WHAT YOU ARE ASKED TO DO => Write out the entries below once more, exactly, with the pictures left out.

==== PROVIDED MATERIAL ====

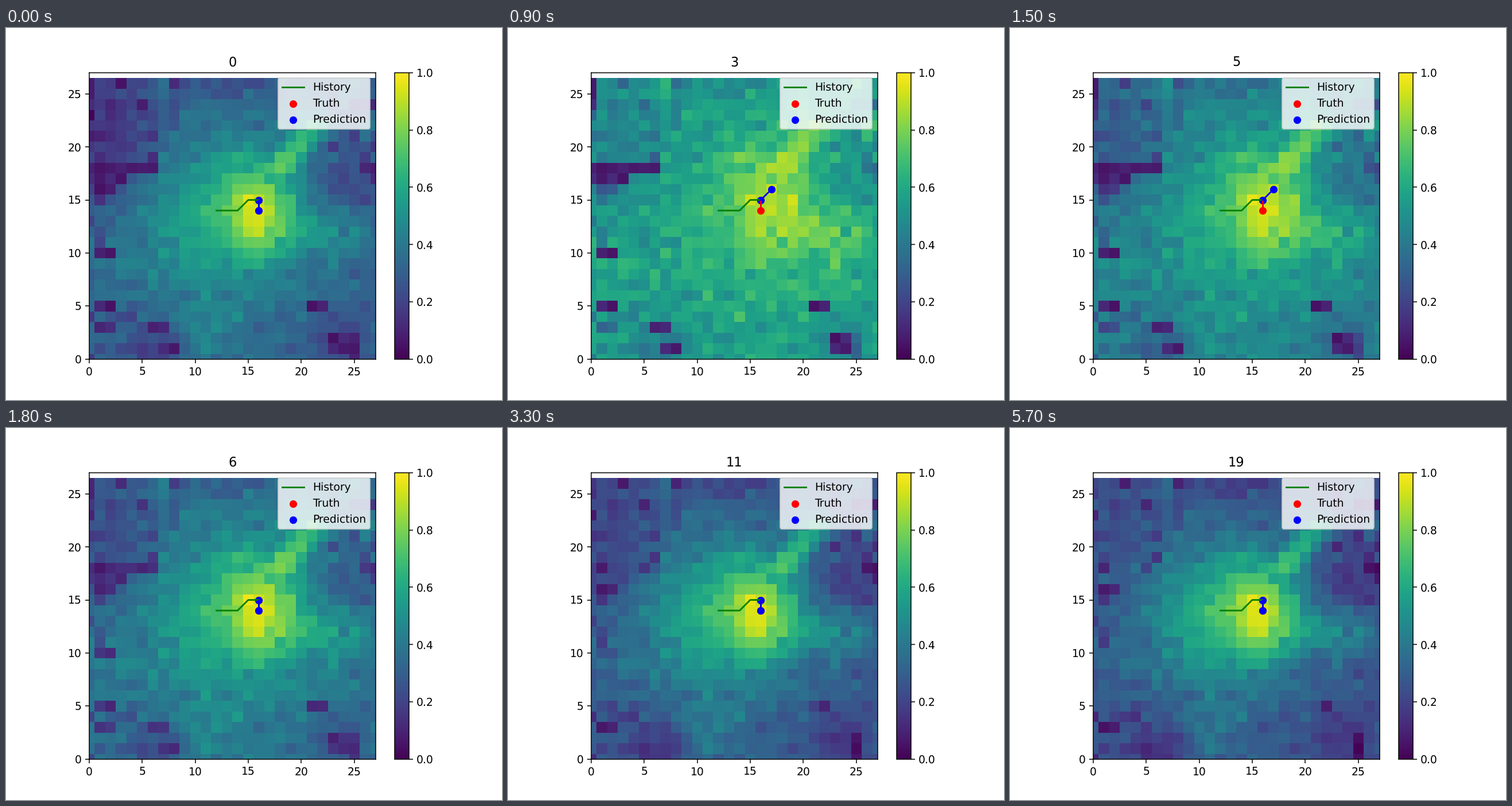
A matplotlib script for the animation above (6000 ms loop, 864 px wide and 648 px high).

```python
import numpy as np
import matplotlib.pyplot as plt
from matplotlib.animation import FuncAnimation

plt.rcParams["text.hinting"] = "none"

COLS, ROWS = 28, 27
STEPS, STEP_MS = 20, 300
X, Y = np.meshgrid(np.arange(COLS), np.arange(ROWS))
rng = np.random.default_rng(12)
noise = rng.normal(0, 0.035, X.shape)
gloom = rng.uniform(0.04, 0.13, X.shape)
chance = rng.random(X.shape)


def bump(cx, cy, rx, ry):
    return np.exp(-0.5 * (((X - cx) / rx) ** 2 + ((Y - cy) / ry) ** 2))


def streak(x0, y0, dx, dy, width):
    t = np.clip(((X - x0) * dx + (Y - y0) * dy) / (dx ** 2 + dy ** 2), 0, 1)
    dist = np.hypot(X - x0 - t * dx, Y - y0 - t * dy)
    return np.exp(-0.5 * (dist / width) ** 2)


def block(col, row, width, height=1):
    return ((X >= col) & (X < col + width) & (Y >= row) & (Y < row + height))


branch = streak(18, 18, 3.3, 4, 0.85)
corner = bump(1, 21, 4.5, 5)
arm = bump(23, 12, 4, 1.5)
foot = bump(11, 2, 2, 2)
gaps = (bump(24.5, 17, 2.5, 2) + bump(13, 26, 2.5, 1)
        + bump(6, 1, 3, 1.8) + bump(24, 2, 2, 1.8))
walls = (block(0, 17, 4, 2) | block(4, 18, 3) | block(0, 24, 1, 3)
         | block(1, 10, 2) | block(1, 5, 2) | block(21, 5, 2)
         | block(6, 3, 2) | block(7, 1, 2) | block(23, 1, 2, 2))


def smooth(up, end):
    """Heat level for the warm-up share and the settled share (0 to 1)."""
    hill = bump(12 + 6 * up, 13.5, 6.2 - end, 6 - 0.8 * end)
    peak = bump(16 + 0.6 * up, 14 + 0.8 * up, 2.2, 2.7)
    level = 0.31 + 0.25 * up - 0.05 * end
    level += (0.28 - 0.14 * up + 0.09 * end) * hill
    level += np.maximum((0.42 - 0.19 * up) * peak, (0.33 - 0.12 * up) * branch)
    level += (0.12 - 0.04 * up + 0.05 * end) * arm
    level += 0.12 * (1 - up) * foot - 0.12 * gaps
    return level - (0.20 - 0.08 * up - 0.16 * end) * corner


specks = (chance < 0.1) & (smooth(0, 0) < 0.34)


def field(i):
    up = np.interp(i, [0, 2, 3, 5, 7], [0, 0.6, 1, 0.5, 0])
    end = np.interp(i, [5, 7, 9, 10, 15], [0, 0.4, 0.6, 0.6, 1])
    level = smooth(up, end) + (1 + 0.4 * up) * noise - 0.14 * specks
    shade = (1 - end) * walls
    level += shade * (gloom - level)
    return np.clip(level, 0, 1), up


fig, ax = plt.subplots(figsize=(6.4, 4.8), dpi=135)
grid = ax.imshow(field(0)[0], origin="lower", vmin=0, vmax=1, cmap="viridis")
fig.colorbar(grid)
ax.set_xlim(0, 27)
ax.set_ylim(0, 27)

ax.plot([12, 14, 15, 16], [14, 14, 15, 15], color="green", label="History")
ax.plot([16, 16], [15, 14], color="red")
ax.scatter([16, 16], [15, 14], color="red", label="Truth")
guess_line, = ax.plot([], [], color="blue")
guess_dots = ax.scatter([16, 16], [15, 14], color="blue", label="Prediction")
ax.legend(loc="upper right")
title = ax.set_title("0")


def update(i):
    data, up = field(i)
    grid.set_data(data)
    goal = (17, 16) if up > 0.4 else (16, 14)
    path = np.array([(16, 15), goal])
    guess_line.set_data(path[:, 0], path[:, 1])
    guess_dots.set_offsets(path)
    title.set_text(str(i))
    return grid, guess_line, guess_dots, title


anim = FuncAnimation(fig, update, frames=STEPS, interval=STEP_MS,
                     repeat=True, repeat_delay=0, blit=False)
plt.show()
```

====

REPLY =>
A matplotlib script for the animation above (6000 ms loop, 864 px wide and 648 px high).

```python
import numpy as np
import matplotlib.pyplot as plt
from matplotlib.animation import FuncAnimation

plt.rcParams["text.hinting"] = "none"

COLS, ROWS = 28, 27
STEPS, STEP_MS = 20, 300
X, Y = np.meshgrid(np.arange(COLS), np.arange(ROWS))
rng = np.random.default_rng(12)
noise = rng.normal(0, 0.035, X.shape)
gloom = rng.uniform(0.04, 0.13, X.shape)
chance = rng.random(X.shape)


def bump(cx, cy, rx, ry):
    return np.exp(-0.5 * (((X - cx) / rx) ** 2 + ((Y - cy) / ry) ** 2))


def streak(x0, y0, dx, dy, width):
    t = np.clip(((X - x0) * dx + (Y - y0) * dy) / (dx ** 2 + dy ** 2), 0, 1)
    dist = np.hypot(X - x0 - t * dx, Y - y0 - t * dy)
    return np.exp(-0.5 * (dist / width) ** 2)


def block(col, row, width, height=1):
    return ((X >= col) & (X < col + width) & (Y >= row) & (Y < row + height))


branch = streak(18, 18, 3.3, 4, 0.85)
corner = bump(1, 21, 4.5, 5)
arm = bump(23, 12, 4, 1.5)
foot = bump(11, 2, 2, 2)
gaps = (bump(24.5, 17, 2.5, 2) + bump(13, 26, 2.5, 1)
        + bump(6, 1, 3, 1.8) + bump(24, 2, 2, 1.8))
walls = (block(0, 17, 4, 2) | block(4, 18, 3) | block(0, 24, 1, 3)
         | block(1, 10, 2) | block(1, 5, 2) | block(21, 5, 2)
         | block(6, 3, 2) | block(7, 1, 2) | block(23, 1, 2, 2))


def smooth(up, end):
    """Heat level for the warm-up share and the settled share (0 to 1)."""
    hill = bump(12 + 6 * up, 13.5, 6.2 - end, 6 - 0.8 * end)
    peak = bump(16 + 0.6 * up, 14 + 0.8 * up, 2.2, 2.7)
    level = 0.31 + 0.25 * up - 0.05 * end
    level += (0.28 - 0.14 * up + 0.09 * end) * hill
    level += np.maximum((0.42 - 0.19 * up) * peak, (0.33 - 0.12 * up) * branch)
    level += (0.12 - 0.04 * up + 0.05 * end) * arm
    level += 0.12 * (1 - up) * foot - 0.12 * gaps
    return level - (0.20 - 0.08 * up - 0.16 * end) * corner


specks = (chance < 0.1) & (smooth(0, 0) < 0.34)


def field(i):
    up = np.interp(i, [0, 2, 3, 5, 7], [0, 0.6, 1, 0.5, 0])
    end = np.interp(i, [5, 7, 9, 10, 15], [0, 0.4, 0.6, 0.6, 1])
    level = smooth(up, end) + (1 + 0.4 * up) * noise - 0.14 * specks
    shade = (1 - end) * walls
    level += shade * (gloom - level)
    return np.clip(level, 0, 1), up


fig, ax = plt.subplots(figsize=(6.4, 4.8), dpi=135)
grid = ax.imshow(field(0)[0], origin="lower", vmin=0, vmax=1, cmap="viridis")
fig.colorbar(grid)
ax.set_xlim(0, 27)
ax.set_ylim(0, 27)

ax.plot([12, 14, 15, 16], [14, 14, 15, 15], color="green", label="History")
ax.plot([16, 16], [15, 14], color="red")
ax.scatter([16, 16], [15, 14], color="red", label="Truth")
guess_line, = ax.plot([], [], color="blue")
guess_dots = ax.scatter([16, 16], [15, 14], color="blue", label="Prediction")
ax.legend(loc="upper right")
title = ax.set_title("0")


def update(i):
    data, up = field(i)
    grid.set_data(data)
    goal = (17, 16) if up > 0.4 else (16, 14)
    path = np.array([(16, 15), goal])
    guess_line.set_data(path[:, 0], path[:, 1])
    guess_dots.set_offsets(path)
    title.set_text(str(i))
    return grid, guess_line, guess_dots, title


anim = FuncAnimation(fig, update, frames=STEPS, interval=STEP_MS,
                     repeat=True, repeat_delay=0, blit=False)
plt.show()
```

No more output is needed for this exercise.